Down to the last line, repeat the entries exactly and drop any image.

+++ INPUT DATA +++

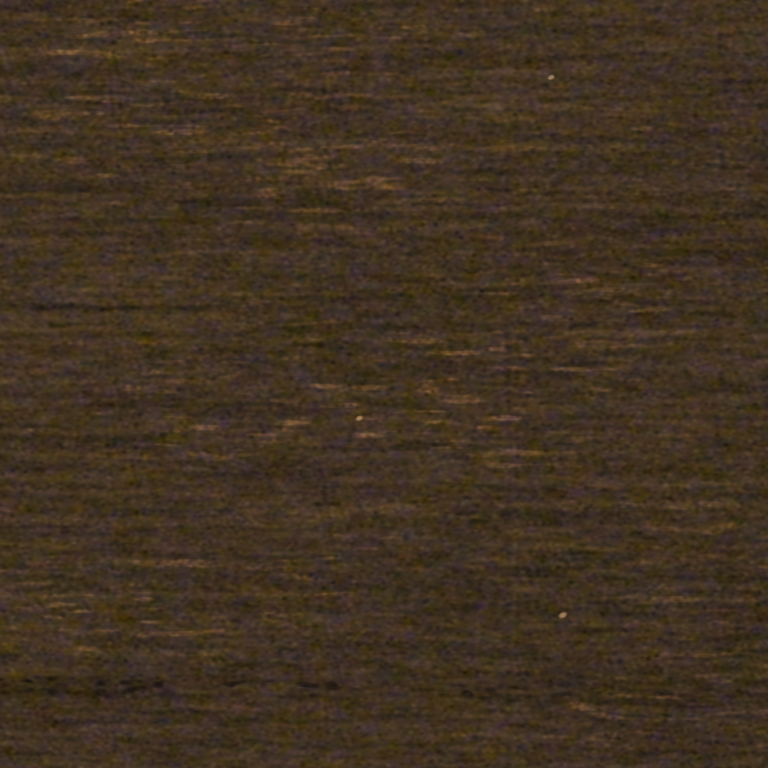
Give the GLSL for this texture, as a Shadertoy shader.

```glsl
vec3 hash3(vec2 cell) {
    vec3 h = fract(cell.xyx * vec3(0.1031, 0.1030, 0.0973));
    h += dot(h, h.yxz + 33.33);
    return fract((h.xxy + h.yzz) * h.zyx);
}

// Cellular noise: soft bumps of random sign and height, centred on zero
float bumps(vec2 p, float seed) {
    vec2 cell = floor(p);
    float sum = 0.0;
    for (int y = -1; y <= 1; y++) {
        for (int x = -1; x <= 1; x++) {
            vec2 c = cell + vec2(x, y);
            vec3 h = hash3(c + seed);
            vec2 d = p - c - h.xy;
            float falloff = max(0.0, 1.0 - dot(d, d));
            sum += (2.0 * h.z - 1.0) * falloff * falloff;
        }
    }
    return sum;
}

// Rare pale chips, slightly elongated
float chips(vec2 p) {
    vec2 cell = floor(p);
    vec3 h = hash3(cell + 71.0);
    vec2 d = p - cell - 0.2 - 0.6 * h.xy;
    d = vec2(d.x + d.y * 0.4, d.y - d.x * 0.4) * vec2(0.8, 1.2);
    float radius = 0.03 + 0.03 * h.x;
    return step(0.965, h.z) * (1.0 - smoothstep(radius * 0.4, radius * 1.3, length(d)));
}

void mainImage(out vec4 fragColor, in vec2 fragCoord) {
    vec2 uv = fragCoord / iResolution.y;

    // Fibres run almost level, with a slow drift
    vec2 p = uv;
    p.y += 0.018 * uv.x * (1.0 - 1.5 * uv.y) + 0.001 * sin(uv.x * 9.0 + uv.y * 14.0);

    // Brightness: broad shading, long streaks, short fibres, fine grain
    float shade = bumps(p * vec2(2.5, 6.0), 11.0);
    float streaks = bumps(p * vec2(4.5, 130.0), 23.0);
    float fibres = bumps(p * vec2(28.0, 190.0), 37.0);
    float grain = bumps(uv * vec2(180.0, 235.0), 53.0);
    float light = 1.0 + 0.03 * shade + 0.10 * streaks + 0.13 * fibres + 0.18 * grain;
    light += 0.06 * (0.4 - uv.x) * (1.0 - 0.5 * uv.y);

    // Blotchy shifts: olive to plum, and amber to grey
    float tint = bumps(uv * vec2(75.0, 100.0), 89.0) + 0.25 * bumps(uv * 20.0, 97.0);
    float amber = bumps(p * vec2(50.0, 110.0), 173.0);
    vec3 color = vec3(0.250, 0.193, 0.131) * light;
    color += tint * vec3(0.005, -0.002, 0.044) + amber * vec3(0.016, 0.0, -0.012);

    // Copper highlights gathered in patches
    float patches = smoothstep(-0.5, 0.8, bumps(p * vec2(3.0, 8.0), 113.0) + 0.3 * (uv.y - uv.x));
    float glints = smoothstep(0.2, 1.3, bumps(p * vec2(26.0, 175.0), 131.0) + 0.45 * streaks);
    color += vec3(0.13, 0.08, 0.045) * glints * patches * (1.0 + 0.5 * grain);

    // Dark pores along one band
    float band = exp(-pow((p.y - 0.11) / 0.012, 2.0));
    float pores = smoothstep(0.0, 0.9, bumps(p * vec2(65.0, 150.0), 151.0));
    color *= 1.0 - band * (0.08 + 0.5 * pores * (1.0 - 0.6 * uv.x));

    color = mix(color, vec3(0.72, 0.55, 0.40), 0.8 * chips(uv * 12.0));
    fragColor = vec4(color, 1.0);
}
```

+++

→ **ANSWER TO THIS PROBLEM**
Give the GLSL for this texture, as a Shadertoy shader.

```glsl
vec3 hash3(vec2 cell) {
    vec3 h = fract(cell.xyx * vec3(0.1031, 0.1030, 0.0973));
    h += dot(h, h.yxz + 33.33);
    return fract((h.xxy + h.yzz) * h.zyx);
}

// Cellular noise: soft bumps of random sign and height, centred on zero
float bumps(vec2 p, float seed) {
    vec2 cell = floor(p);
    float sum = 0.0;
    for (int y = -1; y <= 1; y++) {
        for (int x = -1; x <= 1; x++) {
            vec2 c = cell + vec2(x, y);
            vec3 h = hash3(c + seed);
            vec2 d = p - c - h.xy;
            float falloff = max(0.0, 1.0 - dot(d, d));
            sum += (2.0 * h.z - 1.0) * falloff * falloff;
        }
    }
    return sum;
}

// Rare pale chips, slightly elongated
float chips(vec2 p) {
    vec2 cell = floor(p);
    vec3 h = hash3(cell + 71.0);
    vec2 d = p - cell - 0.2 - 0.6 * h.xy;
    d = vec2(d.x + d.y * 0.4, d.y - d.x * 0.4) * vec2(0.8, 1.2);
    float radius = 0.03 + 0.03 * h.x;
    return step(0.965, h.z) * (1.0 - smoothstep(radius * 0.4, radius * 1.3, length(d)));
}

void mainImage(out vec4 fragColor, in vec2 fragCoord) {
    vec2 uv = fragCoord / iResolution.y;

    // Fibres run almost level, with a slow drift
    vec2 p = uv;
    p.y += 0.018 * uv.x * (1.0 - 1.5 * uv.y) + 0.001 * sin(uv.x * 9.0 + uv.y * 14.0);

    // Brightness: broad shading, long streaks, short fibres, fine grain
    float shade = bumps(p * vec2(2.5, 6.0), 11.0);
    float streaks = bumps(p * vec2(4.5, 130.0), 23.0);
    float fibres = bumps(p * vec2(28.0, 190.0), 37.0);
    float grain = bumps(uv * vec2(180.0, 235.0), 53.0);
    float light = 1.0 + 0.03 * shade + 0.10 * streaks + 0.13 * fibres + 0.18 * grain;
    light += 0.06 * (0.4 - uv.x) * (1.0 - 0.5 * uv.y);

    // Blotchy shifts: olive to plum, and amber to grey
    float tint = bumps(uv * vec2(75.0, 100.0), 89.0) + 0.25 * bumps(uv * 20.0, 97.0);
    float amber = bumps(p * vec2(50.0, 110.0), 173.0);
    vec3 color = vec3(0.250, 0.193, 0.131) * light;
    color += tint * vec3(0.005, -0.002, 0.044) + amber * vec3(0.016, 0.0, -0.012);

    // Copper highlights gathered in patches
    float patches = smoothstep(-0.5, 0.8, bumps(p * vec2(3.0, 8.0), 113.0) + 0.3 * (uv.y - uv.x));
    float glints = smoothstep(0.2, 1.3, bumps(p * vec2(26.0, 175.0), 131.0) + 0.45 * streaks);
    color += vec3(0.13, 0.08, 0.045) * glints * patches * (1.0 + 0.5 * grain);

    // Dark pores along one band
    float band = exp(-pow((p.y - 0.11) / 0.012, 2.0));
    float pores = smoothstep(0.0, 0.9, bumps(p * vec2(65.0, 150.0), 151.0));
    color *= 1.0 - band * (0.08 + 0.5 * pores * (1.0 - 0.6 * uv.x));

    color = mix(color, vec3(0.72, 0.55, 0.40), 0.8 * chips(uv * 12.0));
    fragColor = vec4(color, 1.0);
}
```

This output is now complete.